This 1935 Auburn cabriolet, driven by Ed Edwards, is a sleeping beauty. Its black cherry body and burgundy leather interior are accented with silver trim. A Lycoming straight-8 engine and manual 3-speed transmission provide the motive power, while a rare 2-speed rear axle gives the Auburn extra ummpf when needed. The builder guaranteed the cabriolet would do 100 mph, and it still can 73 years later. The owner found this rare classic in a museum in South Bend, Ind., not far from where it was built by the Auburn Motor Car Company in Auburn, Ind. And here's a tidbit: the Auburn Motor Car Company also manufactured two other American classics -- the Cord and the Duesenburg, better known as a Duzy. This car was modestly priced in 1935 at $1,361.
Here's a rare name from highways of the past. This 1940 LaSalle convertible coupe was the last of the line. They did not return after car makers resumed production following World War II. A black cherry exterior, tan top and tan interior give the LaSalle a classy look, while its flathead V-8 delivers 120 horsepower to a 3-speed column shift tranny. The decade of the 1930s brought changes for automobile design, as seen in this LaSalle. The rumble seat went away to be replaced by a exceptionally large trunk space. But this 2-door convertible does have a back seat, which is tucked behind the two folding front seats. The original price of this pre-war classic, which is driven by Fred Fraser, was $1,535.

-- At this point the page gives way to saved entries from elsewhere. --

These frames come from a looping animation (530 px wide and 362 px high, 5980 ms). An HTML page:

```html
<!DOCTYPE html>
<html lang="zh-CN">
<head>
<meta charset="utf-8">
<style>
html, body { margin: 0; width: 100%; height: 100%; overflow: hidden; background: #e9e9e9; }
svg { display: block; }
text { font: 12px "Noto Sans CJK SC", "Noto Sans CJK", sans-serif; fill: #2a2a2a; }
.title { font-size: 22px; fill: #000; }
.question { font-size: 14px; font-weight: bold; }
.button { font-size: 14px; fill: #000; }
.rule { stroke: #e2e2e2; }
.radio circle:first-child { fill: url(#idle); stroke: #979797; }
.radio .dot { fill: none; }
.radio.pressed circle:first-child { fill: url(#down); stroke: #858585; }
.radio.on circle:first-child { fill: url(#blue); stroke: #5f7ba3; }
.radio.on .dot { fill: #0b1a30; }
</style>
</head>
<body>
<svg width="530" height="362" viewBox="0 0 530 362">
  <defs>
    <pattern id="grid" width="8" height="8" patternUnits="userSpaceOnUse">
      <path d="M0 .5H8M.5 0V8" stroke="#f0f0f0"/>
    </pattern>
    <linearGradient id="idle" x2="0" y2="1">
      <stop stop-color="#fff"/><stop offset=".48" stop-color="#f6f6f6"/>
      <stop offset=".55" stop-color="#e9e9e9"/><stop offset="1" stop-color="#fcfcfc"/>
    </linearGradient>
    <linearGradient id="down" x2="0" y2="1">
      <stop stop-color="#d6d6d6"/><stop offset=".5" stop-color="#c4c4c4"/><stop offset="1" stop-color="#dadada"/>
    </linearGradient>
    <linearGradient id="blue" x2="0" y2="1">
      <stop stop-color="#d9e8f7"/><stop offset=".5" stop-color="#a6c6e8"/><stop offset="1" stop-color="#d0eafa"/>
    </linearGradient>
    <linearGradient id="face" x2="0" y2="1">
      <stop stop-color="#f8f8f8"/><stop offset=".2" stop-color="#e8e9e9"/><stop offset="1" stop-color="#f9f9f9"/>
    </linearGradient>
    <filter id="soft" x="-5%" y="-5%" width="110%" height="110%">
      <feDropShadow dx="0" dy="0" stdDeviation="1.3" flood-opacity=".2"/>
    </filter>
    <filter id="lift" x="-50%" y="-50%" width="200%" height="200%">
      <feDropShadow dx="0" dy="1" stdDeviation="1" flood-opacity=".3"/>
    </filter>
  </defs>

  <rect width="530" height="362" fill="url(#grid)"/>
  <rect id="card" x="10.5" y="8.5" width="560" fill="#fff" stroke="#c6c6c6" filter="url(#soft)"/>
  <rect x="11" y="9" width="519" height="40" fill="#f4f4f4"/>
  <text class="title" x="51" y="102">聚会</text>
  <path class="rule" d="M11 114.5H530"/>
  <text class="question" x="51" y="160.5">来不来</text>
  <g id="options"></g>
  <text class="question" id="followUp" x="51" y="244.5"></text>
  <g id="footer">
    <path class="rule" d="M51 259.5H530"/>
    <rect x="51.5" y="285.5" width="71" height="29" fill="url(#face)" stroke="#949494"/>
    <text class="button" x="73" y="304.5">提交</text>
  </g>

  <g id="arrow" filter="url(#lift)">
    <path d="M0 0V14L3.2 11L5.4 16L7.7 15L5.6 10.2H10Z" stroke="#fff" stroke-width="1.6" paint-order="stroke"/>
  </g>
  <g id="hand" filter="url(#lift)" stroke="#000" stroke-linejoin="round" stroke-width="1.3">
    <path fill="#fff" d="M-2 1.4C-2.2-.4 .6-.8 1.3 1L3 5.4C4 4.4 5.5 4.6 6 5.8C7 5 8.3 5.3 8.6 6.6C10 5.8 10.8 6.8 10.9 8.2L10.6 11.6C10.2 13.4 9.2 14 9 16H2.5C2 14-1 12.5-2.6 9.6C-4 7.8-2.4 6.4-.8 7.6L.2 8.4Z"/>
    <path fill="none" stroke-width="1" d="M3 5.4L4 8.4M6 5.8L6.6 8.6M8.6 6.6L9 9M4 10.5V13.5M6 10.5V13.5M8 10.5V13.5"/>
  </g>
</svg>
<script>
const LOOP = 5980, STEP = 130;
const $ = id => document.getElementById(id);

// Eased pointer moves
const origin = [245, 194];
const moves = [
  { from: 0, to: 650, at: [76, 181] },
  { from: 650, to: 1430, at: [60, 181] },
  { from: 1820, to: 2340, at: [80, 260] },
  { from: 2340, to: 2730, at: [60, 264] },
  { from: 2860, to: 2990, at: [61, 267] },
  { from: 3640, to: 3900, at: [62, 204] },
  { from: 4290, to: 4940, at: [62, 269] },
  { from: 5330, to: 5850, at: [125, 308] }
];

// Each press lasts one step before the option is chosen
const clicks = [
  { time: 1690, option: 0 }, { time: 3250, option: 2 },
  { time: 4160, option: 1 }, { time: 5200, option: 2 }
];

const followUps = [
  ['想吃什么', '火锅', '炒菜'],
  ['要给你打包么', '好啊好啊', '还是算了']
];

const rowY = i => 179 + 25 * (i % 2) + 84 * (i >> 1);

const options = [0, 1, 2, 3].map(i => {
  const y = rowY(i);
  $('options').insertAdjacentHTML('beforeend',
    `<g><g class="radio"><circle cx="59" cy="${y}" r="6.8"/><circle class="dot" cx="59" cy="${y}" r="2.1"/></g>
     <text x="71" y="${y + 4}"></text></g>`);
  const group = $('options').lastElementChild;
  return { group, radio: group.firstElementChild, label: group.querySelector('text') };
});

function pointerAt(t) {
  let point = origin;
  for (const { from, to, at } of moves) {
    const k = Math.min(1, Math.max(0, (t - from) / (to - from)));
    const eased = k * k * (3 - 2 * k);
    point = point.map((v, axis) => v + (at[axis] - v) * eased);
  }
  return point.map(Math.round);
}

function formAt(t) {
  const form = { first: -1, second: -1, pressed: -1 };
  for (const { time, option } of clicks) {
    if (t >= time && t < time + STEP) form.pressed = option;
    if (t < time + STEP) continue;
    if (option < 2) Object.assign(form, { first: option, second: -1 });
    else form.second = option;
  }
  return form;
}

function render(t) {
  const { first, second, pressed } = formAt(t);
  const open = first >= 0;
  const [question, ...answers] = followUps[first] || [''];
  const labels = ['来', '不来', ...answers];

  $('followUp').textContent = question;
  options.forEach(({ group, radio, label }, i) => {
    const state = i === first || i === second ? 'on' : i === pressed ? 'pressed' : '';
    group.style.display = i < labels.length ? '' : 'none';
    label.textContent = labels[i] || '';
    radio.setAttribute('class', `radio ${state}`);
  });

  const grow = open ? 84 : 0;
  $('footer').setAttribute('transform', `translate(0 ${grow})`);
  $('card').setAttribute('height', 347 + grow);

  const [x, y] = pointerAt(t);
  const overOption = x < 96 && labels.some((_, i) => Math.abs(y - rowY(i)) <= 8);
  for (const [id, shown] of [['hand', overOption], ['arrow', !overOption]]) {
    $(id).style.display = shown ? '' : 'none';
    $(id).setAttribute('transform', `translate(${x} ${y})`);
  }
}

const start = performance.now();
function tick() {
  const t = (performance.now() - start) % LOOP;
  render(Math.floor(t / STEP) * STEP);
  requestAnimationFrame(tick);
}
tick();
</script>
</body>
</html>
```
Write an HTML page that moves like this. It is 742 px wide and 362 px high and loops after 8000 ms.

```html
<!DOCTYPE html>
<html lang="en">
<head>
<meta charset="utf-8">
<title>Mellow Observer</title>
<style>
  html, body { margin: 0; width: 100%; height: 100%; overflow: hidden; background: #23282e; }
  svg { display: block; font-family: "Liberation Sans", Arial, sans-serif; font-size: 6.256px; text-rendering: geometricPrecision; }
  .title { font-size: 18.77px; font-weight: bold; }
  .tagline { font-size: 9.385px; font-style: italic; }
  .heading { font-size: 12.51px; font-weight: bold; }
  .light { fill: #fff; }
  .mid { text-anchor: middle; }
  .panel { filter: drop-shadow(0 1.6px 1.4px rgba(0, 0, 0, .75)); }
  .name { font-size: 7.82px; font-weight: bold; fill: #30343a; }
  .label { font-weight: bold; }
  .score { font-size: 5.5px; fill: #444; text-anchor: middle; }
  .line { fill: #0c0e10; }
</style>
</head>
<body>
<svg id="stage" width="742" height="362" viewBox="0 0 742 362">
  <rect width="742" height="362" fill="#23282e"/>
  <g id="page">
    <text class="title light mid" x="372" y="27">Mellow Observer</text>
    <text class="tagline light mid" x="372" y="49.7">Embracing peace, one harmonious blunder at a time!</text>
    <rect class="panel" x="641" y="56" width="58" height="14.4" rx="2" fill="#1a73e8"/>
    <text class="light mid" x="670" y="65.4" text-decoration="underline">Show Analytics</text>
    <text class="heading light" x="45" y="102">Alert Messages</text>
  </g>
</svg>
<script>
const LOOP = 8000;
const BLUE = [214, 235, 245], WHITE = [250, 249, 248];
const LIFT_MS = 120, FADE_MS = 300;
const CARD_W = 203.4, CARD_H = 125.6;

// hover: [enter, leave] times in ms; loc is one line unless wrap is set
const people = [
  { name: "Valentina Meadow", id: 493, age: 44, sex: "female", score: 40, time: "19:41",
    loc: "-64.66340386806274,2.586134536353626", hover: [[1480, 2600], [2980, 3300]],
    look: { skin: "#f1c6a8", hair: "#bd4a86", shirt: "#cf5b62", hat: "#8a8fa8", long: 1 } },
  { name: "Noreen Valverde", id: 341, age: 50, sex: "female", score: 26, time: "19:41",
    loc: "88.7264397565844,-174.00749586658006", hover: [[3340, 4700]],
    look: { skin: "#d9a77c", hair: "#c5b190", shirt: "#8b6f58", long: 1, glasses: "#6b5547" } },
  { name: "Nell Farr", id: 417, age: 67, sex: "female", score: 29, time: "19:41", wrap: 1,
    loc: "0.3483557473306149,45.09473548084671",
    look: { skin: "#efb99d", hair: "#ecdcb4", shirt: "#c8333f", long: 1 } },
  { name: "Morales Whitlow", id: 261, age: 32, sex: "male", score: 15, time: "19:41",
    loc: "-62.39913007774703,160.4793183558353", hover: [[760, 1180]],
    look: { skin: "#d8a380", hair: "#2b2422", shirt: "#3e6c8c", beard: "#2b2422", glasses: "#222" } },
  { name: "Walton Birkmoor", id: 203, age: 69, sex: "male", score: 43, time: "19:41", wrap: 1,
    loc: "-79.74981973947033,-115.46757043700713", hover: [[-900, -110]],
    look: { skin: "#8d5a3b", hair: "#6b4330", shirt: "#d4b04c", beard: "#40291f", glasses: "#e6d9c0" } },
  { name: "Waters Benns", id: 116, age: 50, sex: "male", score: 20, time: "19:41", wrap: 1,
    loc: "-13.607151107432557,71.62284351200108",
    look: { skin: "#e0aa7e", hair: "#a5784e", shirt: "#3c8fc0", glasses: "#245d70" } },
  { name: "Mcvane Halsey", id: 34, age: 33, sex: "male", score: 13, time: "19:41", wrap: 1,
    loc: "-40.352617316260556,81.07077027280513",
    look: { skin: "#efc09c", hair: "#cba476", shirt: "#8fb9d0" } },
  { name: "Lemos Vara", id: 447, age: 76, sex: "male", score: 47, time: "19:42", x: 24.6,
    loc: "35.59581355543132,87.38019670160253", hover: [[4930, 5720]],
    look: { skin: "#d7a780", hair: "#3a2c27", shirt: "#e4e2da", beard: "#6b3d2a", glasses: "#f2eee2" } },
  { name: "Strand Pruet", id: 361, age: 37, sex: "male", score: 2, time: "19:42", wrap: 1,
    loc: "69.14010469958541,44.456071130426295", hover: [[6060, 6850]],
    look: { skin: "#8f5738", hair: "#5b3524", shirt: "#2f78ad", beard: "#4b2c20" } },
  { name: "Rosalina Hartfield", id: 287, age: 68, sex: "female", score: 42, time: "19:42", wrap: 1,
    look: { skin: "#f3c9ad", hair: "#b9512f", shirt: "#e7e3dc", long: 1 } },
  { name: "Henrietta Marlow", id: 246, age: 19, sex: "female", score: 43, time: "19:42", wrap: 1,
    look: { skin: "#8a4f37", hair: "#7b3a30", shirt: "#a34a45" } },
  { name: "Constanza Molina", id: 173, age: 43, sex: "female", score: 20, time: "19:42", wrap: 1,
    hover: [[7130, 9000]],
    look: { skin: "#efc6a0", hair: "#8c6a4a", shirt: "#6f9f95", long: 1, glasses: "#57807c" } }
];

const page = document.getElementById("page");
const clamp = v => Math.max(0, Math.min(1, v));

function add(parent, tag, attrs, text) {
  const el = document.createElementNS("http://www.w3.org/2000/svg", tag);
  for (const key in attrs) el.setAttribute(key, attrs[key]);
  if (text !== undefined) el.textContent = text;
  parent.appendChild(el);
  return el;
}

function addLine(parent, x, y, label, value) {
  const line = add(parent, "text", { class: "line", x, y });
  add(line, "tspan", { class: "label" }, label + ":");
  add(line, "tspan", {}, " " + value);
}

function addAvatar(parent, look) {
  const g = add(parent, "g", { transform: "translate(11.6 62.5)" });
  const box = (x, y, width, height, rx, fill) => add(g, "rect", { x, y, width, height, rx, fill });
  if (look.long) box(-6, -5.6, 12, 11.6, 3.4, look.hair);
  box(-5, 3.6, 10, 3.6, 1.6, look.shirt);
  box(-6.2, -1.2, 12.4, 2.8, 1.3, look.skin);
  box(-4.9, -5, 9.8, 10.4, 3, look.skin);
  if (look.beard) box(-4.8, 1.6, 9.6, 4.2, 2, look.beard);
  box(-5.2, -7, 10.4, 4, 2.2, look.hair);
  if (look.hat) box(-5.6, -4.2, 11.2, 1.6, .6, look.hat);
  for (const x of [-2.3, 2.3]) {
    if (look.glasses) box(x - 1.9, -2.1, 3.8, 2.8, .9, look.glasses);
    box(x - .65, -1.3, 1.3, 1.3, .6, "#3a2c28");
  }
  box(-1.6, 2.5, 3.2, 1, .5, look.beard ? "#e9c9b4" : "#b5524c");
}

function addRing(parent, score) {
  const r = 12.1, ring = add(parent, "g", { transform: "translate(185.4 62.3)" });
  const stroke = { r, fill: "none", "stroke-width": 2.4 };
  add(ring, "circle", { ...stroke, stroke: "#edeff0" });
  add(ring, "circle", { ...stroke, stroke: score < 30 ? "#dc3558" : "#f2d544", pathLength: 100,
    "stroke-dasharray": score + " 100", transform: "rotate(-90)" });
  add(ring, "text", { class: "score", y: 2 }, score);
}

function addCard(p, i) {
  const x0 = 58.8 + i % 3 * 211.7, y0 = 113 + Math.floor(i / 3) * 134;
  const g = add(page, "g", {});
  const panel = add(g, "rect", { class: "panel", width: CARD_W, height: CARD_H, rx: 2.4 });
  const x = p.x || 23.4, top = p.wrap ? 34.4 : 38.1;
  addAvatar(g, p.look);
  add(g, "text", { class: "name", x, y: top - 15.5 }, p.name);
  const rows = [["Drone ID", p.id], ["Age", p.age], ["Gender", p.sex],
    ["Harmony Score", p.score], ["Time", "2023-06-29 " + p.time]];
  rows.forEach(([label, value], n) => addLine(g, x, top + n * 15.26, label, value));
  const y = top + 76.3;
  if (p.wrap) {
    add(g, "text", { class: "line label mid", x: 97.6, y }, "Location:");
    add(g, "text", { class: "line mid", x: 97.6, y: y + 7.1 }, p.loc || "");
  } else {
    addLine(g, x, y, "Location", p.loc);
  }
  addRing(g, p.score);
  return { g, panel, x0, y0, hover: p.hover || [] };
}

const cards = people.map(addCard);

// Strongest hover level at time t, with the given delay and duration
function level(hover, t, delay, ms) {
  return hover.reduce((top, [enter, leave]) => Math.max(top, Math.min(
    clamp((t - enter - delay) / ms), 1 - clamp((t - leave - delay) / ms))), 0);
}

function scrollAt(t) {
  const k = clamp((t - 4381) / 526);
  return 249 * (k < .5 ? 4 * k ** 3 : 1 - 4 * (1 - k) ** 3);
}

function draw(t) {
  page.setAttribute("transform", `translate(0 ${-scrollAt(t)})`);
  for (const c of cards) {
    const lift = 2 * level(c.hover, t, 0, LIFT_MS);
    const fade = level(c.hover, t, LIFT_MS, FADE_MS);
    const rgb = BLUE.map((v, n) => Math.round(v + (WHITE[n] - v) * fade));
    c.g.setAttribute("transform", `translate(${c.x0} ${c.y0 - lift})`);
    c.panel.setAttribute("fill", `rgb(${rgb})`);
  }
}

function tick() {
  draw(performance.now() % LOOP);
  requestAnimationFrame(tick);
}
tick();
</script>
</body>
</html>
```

That's all for today. I'll post the rest in the next couple days, include a slide show of all the pictures of the preparations and the parade.

Got anything to add?? Please leave a comment.

Wednesday, June 4, 2008

The really important things in life!

Have you ever been just sitting around thinking about the very important things like, Oh I don't know , things like how thankful you are that there "euphoniums" in the world? Then you are struck by the realization that you have no clue what the HECK a euphonium is.

Could this be a Euphonium? ...... No! ......But he could tell you a lot about one.

This is a Euphonium and our own Joe Kuhns plays one in the Columbia Basin Concert Band.Ask him about it, I'm sure he will tell all about it, and also about all the FREE concerts they preform.

Sunday, June 1, 2008

Wayne is at peace.

This is one update that I don't really like to post. We have lost another member! Wayne Shreve passed away this week of complications of congestive heart failure.
Wayne was a man who defied all the odds and was able to keep a joyful demeanor in spite of his medical problems.
He was proceeded in death by his younger brother Vernal, who we all knew and loved.
Our sympathies and prayers go out to both Shreve families in their time of sorrow.
I'm sure there is a "Junk Yard" in heaven and I am sure that Wayne and Vernal have both been there already scrounging for antiques and car parts.
they will both be missed very much.
Please contact Martha @ 509-582-7530 for details on the Funeral